*RECORDS FOR THE EXERCISE:*

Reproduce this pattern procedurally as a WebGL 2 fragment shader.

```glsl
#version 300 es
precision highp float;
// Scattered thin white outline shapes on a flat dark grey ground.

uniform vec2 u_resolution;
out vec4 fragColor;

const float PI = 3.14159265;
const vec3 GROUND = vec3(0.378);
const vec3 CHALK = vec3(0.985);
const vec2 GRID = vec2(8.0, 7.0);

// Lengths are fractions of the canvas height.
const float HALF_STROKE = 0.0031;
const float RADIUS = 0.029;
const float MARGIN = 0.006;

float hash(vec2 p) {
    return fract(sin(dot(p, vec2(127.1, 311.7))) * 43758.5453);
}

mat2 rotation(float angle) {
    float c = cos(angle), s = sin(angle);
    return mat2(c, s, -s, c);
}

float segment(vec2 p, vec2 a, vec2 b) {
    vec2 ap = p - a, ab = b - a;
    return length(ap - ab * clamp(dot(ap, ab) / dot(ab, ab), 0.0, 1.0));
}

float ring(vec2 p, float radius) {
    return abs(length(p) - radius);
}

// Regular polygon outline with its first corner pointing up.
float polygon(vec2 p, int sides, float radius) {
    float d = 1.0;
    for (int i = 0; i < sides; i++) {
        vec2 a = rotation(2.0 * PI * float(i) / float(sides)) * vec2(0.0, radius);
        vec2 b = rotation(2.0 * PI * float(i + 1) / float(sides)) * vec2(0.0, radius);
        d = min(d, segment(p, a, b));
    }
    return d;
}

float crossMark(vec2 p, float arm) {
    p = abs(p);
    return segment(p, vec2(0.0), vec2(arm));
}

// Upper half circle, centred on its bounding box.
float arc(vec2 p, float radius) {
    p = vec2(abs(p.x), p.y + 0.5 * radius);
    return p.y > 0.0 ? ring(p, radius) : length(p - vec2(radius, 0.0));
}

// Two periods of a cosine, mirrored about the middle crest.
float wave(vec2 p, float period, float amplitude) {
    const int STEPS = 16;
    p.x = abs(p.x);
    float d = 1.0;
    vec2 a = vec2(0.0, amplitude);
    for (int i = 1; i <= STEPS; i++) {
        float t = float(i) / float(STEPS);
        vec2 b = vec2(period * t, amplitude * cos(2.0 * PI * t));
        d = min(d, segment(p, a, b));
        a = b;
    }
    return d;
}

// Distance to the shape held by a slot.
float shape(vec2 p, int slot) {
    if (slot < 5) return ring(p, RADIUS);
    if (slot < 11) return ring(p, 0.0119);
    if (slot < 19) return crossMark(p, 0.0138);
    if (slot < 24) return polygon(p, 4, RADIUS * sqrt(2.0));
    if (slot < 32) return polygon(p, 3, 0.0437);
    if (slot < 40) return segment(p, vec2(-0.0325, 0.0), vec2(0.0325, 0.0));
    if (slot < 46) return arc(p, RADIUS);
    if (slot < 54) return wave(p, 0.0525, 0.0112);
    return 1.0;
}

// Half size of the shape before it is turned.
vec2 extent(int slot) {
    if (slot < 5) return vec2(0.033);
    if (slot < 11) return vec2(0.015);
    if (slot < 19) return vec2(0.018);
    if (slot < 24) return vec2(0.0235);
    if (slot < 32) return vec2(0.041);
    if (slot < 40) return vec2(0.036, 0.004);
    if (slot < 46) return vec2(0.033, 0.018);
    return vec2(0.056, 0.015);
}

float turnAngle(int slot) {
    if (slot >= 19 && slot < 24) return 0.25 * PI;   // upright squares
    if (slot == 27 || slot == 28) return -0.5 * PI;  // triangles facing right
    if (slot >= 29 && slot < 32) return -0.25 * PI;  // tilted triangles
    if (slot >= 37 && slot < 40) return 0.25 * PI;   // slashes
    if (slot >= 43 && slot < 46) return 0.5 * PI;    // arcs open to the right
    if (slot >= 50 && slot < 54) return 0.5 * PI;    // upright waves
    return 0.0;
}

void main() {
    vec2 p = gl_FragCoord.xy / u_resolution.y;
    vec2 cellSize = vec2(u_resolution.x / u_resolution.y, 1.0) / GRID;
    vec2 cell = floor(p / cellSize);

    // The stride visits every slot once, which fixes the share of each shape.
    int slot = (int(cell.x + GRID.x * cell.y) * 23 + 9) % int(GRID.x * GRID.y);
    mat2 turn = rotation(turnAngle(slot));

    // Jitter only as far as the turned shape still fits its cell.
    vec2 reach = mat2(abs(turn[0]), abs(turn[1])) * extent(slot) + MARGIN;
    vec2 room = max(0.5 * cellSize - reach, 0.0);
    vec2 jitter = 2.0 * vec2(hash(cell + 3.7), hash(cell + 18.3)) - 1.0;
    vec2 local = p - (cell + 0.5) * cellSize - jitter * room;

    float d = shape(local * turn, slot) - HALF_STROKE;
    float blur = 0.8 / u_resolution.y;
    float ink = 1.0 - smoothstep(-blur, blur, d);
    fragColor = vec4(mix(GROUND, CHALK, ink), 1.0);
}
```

*WORK TO COMPLETE:*
Working from the entries above, find every line in which the word "STEPS" occurs and copy it.

*COMPLETED TASK:*
    const int STEPS = 16;
    for (int i = 1; i <= STEPS; i++) {
        float t = float(i) / float(STEPS);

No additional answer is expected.